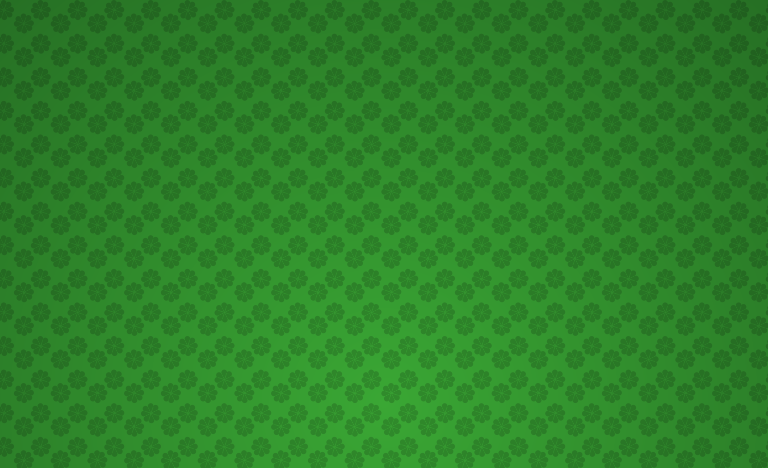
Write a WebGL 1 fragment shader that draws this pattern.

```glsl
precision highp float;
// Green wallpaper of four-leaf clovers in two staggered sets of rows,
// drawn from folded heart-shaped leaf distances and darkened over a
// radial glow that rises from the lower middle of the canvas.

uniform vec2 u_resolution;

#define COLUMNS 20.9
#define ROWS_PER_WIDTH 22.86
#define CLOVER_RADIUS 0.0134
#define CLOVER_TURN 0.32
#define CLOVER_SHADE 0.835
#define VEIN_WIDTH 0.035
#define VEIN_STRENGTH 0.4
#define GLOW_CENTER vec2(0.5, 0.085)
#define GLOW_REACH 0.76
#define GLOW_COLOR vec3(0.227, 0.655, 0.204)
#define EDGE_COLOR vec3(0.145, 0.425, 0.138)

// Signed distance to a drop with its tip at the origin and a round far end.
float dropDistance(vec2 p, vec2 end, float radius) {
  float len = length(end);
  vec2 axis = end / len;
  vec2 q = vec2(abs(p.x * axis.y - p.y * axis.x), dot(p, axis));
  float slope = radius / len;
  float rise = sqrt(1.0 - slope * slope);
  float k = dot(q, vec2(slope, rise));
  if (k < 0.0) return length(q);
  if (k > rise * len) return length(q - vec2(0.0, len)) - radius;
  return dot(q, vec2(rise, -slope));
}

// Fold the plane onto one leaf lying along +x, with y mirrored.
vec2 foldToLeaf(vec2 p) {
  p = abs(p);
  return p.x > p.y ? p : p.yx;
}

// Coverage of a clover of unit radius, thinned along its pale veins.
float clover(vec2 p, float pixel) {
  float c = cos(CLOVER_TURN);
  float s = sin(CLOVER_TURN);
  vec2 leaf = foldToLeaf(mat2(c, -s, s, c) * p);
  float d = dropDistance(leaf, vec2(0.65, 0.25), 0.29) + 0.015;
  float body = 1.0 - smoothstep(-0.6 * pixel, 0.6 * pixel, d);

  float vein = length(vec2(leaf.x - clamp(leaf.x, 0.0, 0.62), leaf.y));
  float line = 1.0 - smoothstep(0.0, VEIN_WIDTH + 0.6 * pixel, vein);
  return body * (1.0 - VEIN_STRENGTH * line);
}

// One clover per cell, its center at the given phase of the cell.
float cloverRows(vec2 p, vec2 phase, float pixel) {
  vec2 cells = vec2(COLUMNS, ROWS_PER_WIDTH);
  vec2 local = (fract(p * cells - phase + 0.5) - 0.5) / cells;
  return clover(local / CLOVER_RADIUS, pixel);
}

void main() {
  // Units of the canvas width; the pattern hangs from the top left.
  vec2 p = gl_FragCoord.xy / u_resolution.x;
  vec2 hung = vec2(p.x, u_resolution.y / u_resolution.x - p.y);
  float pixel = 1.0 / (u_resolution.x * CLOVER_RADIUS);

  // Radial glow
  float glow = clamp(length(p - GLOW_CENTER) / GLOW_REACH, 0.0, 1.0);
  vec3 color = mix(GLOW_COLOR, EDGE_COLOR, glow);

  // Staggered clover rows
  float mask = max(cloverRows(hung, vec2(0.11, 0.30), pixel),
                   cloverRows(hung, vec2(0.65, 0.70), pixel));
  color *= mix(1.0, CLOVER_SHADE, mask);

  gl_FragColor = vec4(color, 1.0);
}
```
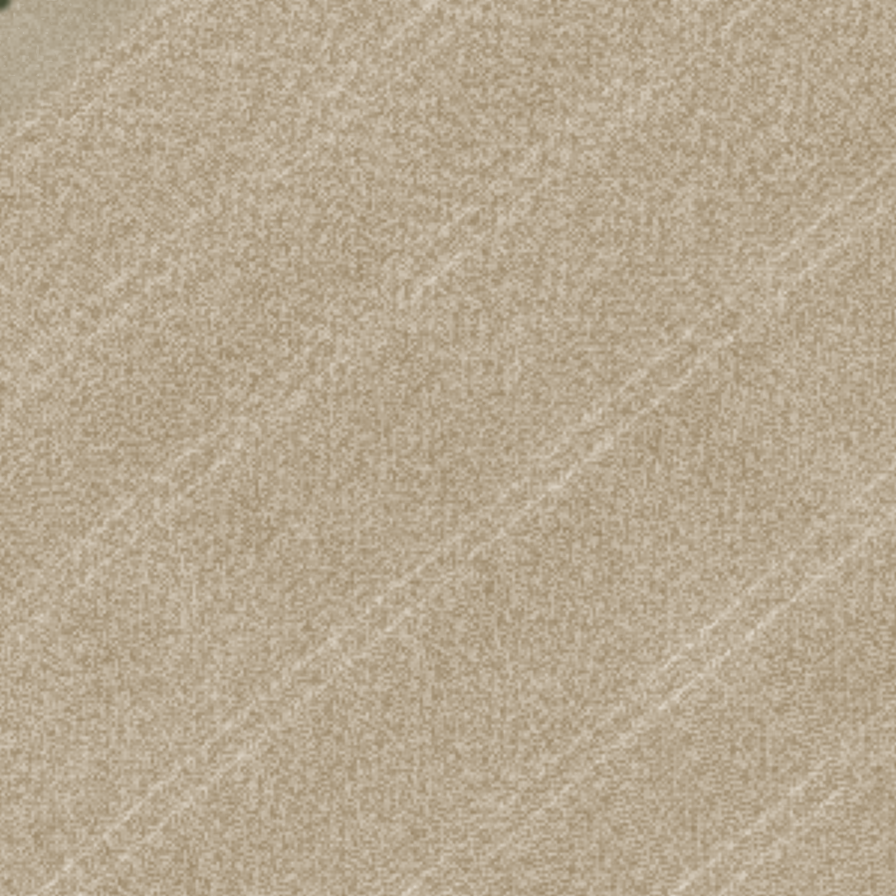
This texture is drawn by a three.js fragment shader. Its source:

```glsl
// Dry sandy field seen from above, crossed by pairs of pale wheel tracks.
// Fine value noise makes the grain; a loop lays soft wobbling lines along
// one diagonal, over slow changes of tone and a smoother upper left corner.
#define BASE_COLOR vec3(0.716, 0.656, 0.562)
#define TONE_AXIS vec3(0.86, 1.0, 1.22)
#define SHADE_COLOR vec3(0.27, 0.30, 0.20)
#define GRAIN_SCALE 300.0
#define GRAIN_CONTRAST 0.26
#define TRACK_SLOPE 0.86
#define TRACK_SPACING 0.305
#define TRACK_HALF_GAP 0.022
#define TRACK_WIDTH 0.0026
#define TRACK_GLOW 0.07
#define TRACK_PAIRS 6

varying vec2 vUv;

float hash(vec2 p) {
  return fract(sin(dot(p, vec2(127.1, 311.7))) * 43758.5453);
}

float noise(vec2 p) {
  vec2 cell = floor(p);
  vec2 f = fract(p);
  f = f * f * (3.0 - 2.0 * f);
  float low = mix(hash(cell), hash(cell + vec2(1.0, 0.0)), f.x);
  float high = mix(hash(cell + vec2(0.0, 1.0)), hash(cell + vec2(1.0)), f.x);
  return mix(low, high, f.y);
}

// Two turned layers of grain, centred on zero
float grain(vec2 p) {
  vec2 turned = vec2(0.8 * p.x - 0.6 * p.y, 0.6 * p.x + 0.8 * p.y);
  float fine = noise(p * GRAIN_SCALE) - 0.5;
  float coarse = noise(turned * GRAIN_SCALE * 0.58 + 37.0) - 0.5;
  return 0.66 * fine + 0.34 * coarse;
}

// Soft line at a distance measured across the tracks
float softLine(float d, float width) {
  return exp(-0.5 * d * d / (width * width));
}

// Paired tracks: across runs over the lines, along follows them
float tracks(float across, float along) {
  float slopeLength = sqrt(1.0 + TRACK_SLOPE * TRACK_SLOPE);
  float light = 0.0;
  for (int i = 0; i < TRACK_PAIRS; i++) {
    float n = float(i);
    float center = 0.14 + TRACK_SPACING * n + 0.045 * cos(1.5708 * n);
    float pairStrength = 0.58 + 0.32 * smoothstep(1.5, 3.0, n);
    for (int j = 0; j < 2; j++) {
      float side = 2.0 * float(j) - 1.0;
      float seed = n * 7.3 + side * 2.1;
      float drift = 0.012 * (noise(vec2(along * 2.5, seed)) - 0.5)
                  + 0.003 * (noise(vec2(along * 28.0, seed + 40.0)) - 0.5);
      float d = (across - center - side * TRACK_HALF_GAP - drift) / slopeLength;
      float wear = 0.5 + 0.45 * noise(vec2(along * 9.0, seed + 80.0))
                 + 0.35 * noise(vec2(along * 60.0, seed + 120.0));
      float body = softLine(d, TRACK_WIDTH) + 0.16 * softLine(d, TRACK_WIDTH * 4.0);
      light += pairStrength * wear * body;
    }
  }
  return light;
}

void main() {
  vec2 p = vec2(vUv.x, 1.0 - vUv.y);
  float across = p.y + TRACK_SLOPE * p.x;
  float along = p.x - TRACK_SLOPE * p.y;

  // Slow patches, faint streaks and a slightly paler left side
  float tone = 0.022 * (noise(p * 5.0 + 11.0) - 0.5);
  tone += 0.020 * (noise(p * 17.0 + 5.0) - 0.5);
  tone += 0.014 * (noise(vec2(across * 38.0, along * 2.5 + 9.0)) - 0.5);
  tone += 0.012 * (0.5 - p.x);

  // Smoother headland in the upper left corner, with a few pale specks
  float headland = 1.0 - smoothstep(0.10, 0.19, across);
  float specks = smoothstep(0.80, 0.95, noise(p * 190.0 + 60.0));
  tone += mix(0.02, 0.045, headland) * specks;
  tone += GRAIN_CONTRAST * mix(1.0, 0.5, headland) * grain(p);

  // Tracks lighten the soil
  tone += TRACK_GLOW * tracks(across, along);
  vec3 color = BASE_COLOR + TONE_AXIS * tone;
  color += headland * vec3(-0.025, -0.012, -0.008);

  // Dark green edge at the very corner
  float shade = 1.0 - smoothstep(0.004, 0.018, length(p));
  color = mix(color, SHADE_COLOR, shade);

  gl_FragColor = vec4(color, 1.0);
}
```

▬▬▬

### Directions
Reproduce the entire listing exactly, except for any pictures it contains.

### Solution for this problem
Write a WebGL 1 fragment shader that draws this pattern.

```glsl
precision highp float;
// Green wallpaper of four-leaf clovers in two staggered sets of rows,
// drawn from folded heart-shaped leaf distances and darkened over a
// radial glow that rises from the lower middle of the canvas.

uniform vec2 u_resolution;

#define COLUMNS 20.9
#define ROWS_PER_WIDTH 22.86
#define CLOVER_RADIUS 0.0134
#define CLOVER_TURN 0.32
#define CLOVER_SHADE 0.835
#define VEIN_WIDTH 0.035
#define VEIN_STRENGTH 0.4
#define GLOW_CENTER vec2(0.5, 0.085)
#define GLOW_REACH 0.76
#define GLOW_COLOR vec3(0.227, 0.655, 0.204)
#define EDGE_COLOR vec3(0.145, 0.425, 0.138)

// Signed distance to a drop with its tip at the origin and a round far end.
float dropDistance(vec2 p, vec2 end, float radius) {
  float len = length(end);
  vec2 axis = end / len;
  vec2 q = vec2(abs(p.x * axis.y - p.y * axis.x), dot(p, axis));
  float slope = radius / len;
  float rise = sqrt(1.0 - slope * slope);
  float k = dot(q, vec2(slope, rise));
  if (k < 0.0) return length(q);
  if (k > rise * len) return length(q - vec2(0.0, len)) - radius;
  return dot(q, vec2(rise, -slope));
}

// Fold the plane onto one leaf lying along +x, with y mirrored.
vec2 foldToLeaf(vec2 p) {
  p = abs(p);
  return p.x > p.y ? p : p.yx;
}

// Coverage of a clover of unit radius, thinned along its pale veins.
float clover(vec2 p, float pixel) {
  float c = cos(CLOVER_TURN);
  float s = sin(CLOVER_TURN);
  vec2 leaf = foldToLeaf(mat2(c, -s, s, c) * p);
  float d = dropDistance(leaf, vec2(0.65, 0.25), 0.29) + 0.015;
  float body = 1.0 - smoothstep(-0.6 * pixel, 0.6 * pixel, d);

  float vein = length(vec2(leaf.x - clamp(leaf.x, 0.0, 0.62), leaf.y));
  float line = 1.0 - smoothstep(0.0, VEIN_WIDTH + 0.6 * pixel, vein);
  return body * (1.0 - VEIN_STRENGTH * line);
}

// One clover per cell, its center at the given phase of the cell.
float cloverRows(vec2 p, vec2 phase, float pixel) {
  vec2 cells = vec2(COLUMNS, ROWS_PER_WIDTH);
  vec2 local = (fract(p * cells - phase + 0.5) - 0.5) / cells;
  return clover(local / CLOVER_RADIUS, pixel);
}

void main() {
  // Units of the canvas width; the pattern hangs from the top left.
  vec2 p = gl_FragCoord.xy / u_resolution.x;
  vec2 hung = vec2(p.x, u_resolution.y / u_resolution.x - p.y);
  float pixel = 1.0 / (u_resolution.x * CLOVER_RADIUS);

  // Radial glow
  float glow = clamp(length(p - GLOW_CENTER) / GLOW_REACH, 0.0, 1.0);
  vec3 color = mix(GLOW_COLOR, EDGE_COLOR, glow);

  // Staggered clover rows
  float mask = max(cloverRows(hung, vec2(0.11, 0.30), pixel),
                   cloverRows(hung, vec2(0.65, 0.70), pixel));
  color *= mix(1.0, CLOVER_SHADE, mask);

  gl_FragColor = vec4(color, 1.0);
}
```
This texture is drawn by a three.js fragment shader. Its source:

```glsl
// Dry sandy field seen from above, crossed by pairs of pale wheel tracks.
// Fine value noise makes the grain; a loop lays soft wobbling lines along
// one diagonal, over slow changes of tone and a smoother upper left corner.
#define BASE_COLOR vec3(0.716, 0.656, 0.562)
#define TONE_AXIS vec3(0.86, 1.0, 1.22)
#define SHADE_COLOR vec3(0.27, 0.30, 0.20)
#define GRAIN_SCALE 300.0
#define GRAIN_CONTRAST 0.26
#define TRACK_SLOPE 0.86
#define TRACK_SPACING 0.305
#define TRACK_HALF_GAP 0.022
#define TRACK_WIDTH 0.0026
#define TRACK_GLOW 0.07
#define TRACK_PAIRS 6

varying vec2 vUv;

float hash(vec2 p) {
  return fract(sin(dot(p, vec2(127.1, 311.7))) * 43758.5453);
}

float noise(vec2 p) {
  vec2 cell = floor(p);
  vec2 f = fract(p);
  f = f * f * (3.0 - 2.0 * f);
  float low = mix(hash(cell), hash(cell + vec2(1.0, 0.0)), f.x);
  float high = mix(hash(cell + vec2(0.0, 1.0)), hash(cell + vec2(1.0)), f.x);
  return mix(low, high, f.y);
}

// Two turned layers of grain, centred on zero
float grain(vec2 p) {
  vec2 turned = vec2(0.8 * p.x - 0.6 * p.y, 0.6 * p.x + 0.8 * p.y);
  float fine = noise(p * GRAIN_SCALE) - 0.5;
  float coarse = noise(turned * GRAIN_SCALE * 0.58 + 37.0) - 0.5;
  return 0.66 * fine + 0.34 * coarse;
}

// Soft line at a distance measured across the tracks
float softLine(float d, float width) {
  return exp(-0.5 * d * d / (width * width));
}

// Paired tracks: across runs over the lines, along follows them
float tracks(float across, float along) {
  float slopeLength = sqrt(1.0 + TRACK_SLOPE * TRACK_SLOPE);
  float light = 0.0;
  for (int i = 0; i < TRACK_PAIRS; i++) {
    float n = float(i);
    float center = 0.14 + TRACK_SPACING * n + 0.045 * cos(1.5708 * n);
    float pairStrength = 0.58 + 0.32 * smoothstep(1.5, 3.0, n);
    for (int j = 0; j < 2; j++) {
      float side = 2.0 * float(j) - 1.0;
      float seed = n * 7.3 + side * 2.1;
      float drift = 0.012 * (noise(vec2(along * 2.5, seed)) - 0.5)
                  + 0.003 * (noise(vec2(along * 28.0, seed + 40.0)) - 0.5);
      float d = (across - center - side * TRACK_HALF_GAP - drift) / slopeLength;
      float wear = 0.5 + 0.45 * noise(vec2(along * 9.0, seed + 80.0))
                 + 0.35 * noise(vec2(along * 60.0, seed + 120.0));
      float body = softLine(d, TRACK_WIDTH) + 0.16 * softLine(d, TRACK_WIDTH * 4.0);
      light += pairStrength * wear * body;
    }
  }
  return light;
}

void main() {
  vec2 p = vec2(vUv.x, 1.0 - vUv.y);
  float across = p.y + TRACK_SLOPE * p.x;
  float along = p.x - TRACK_SLOPE * p.y;

  // Slow patches, faint streaks and a slightly paler left side
  float tone = 0.022 * (noise(p * 5.0 + 11.0) - 0.5);
  tone += 0.020 * (noise(p * 17.0 + 5.0) - 0.5);
  tone += 0.014 * (noise(vec2(across * 38.0, along * 2.5 + 9.0)) - 0.5);
  tone += 0.012 * (0.5 - p.x);

  // Smoother headland in the upper left corner, with a few pale specks
  float headland = 1.0 - smoothstep(0.10, 0.19, across);
  float specks = smoothstep(0.80, 0.95, noise(p * 190.0 + 60.0));
  tone += mix(0.02, 0.045, headland) * specks;
  tone += GRAIN_CONTRAST * mix(1.0, 0.5, headland) * grain(p);

  // Tracks lighten the soil
  tone += TRACK_GLOW * tracks(across, along);
  vec3 color = BASE_COLOR + TONE_AXIS * tone;
  color += headland * vec3(-0.025, -0.012, -0.008);

  // Dark green edge at the very corner
  float shade = 1.0 - smoothstep(0.004, 0.018, length(p));
  color = mix(color, SHADE_COLOR, shade);

  gl_FragColor = vec4(color, 1.0);
}
```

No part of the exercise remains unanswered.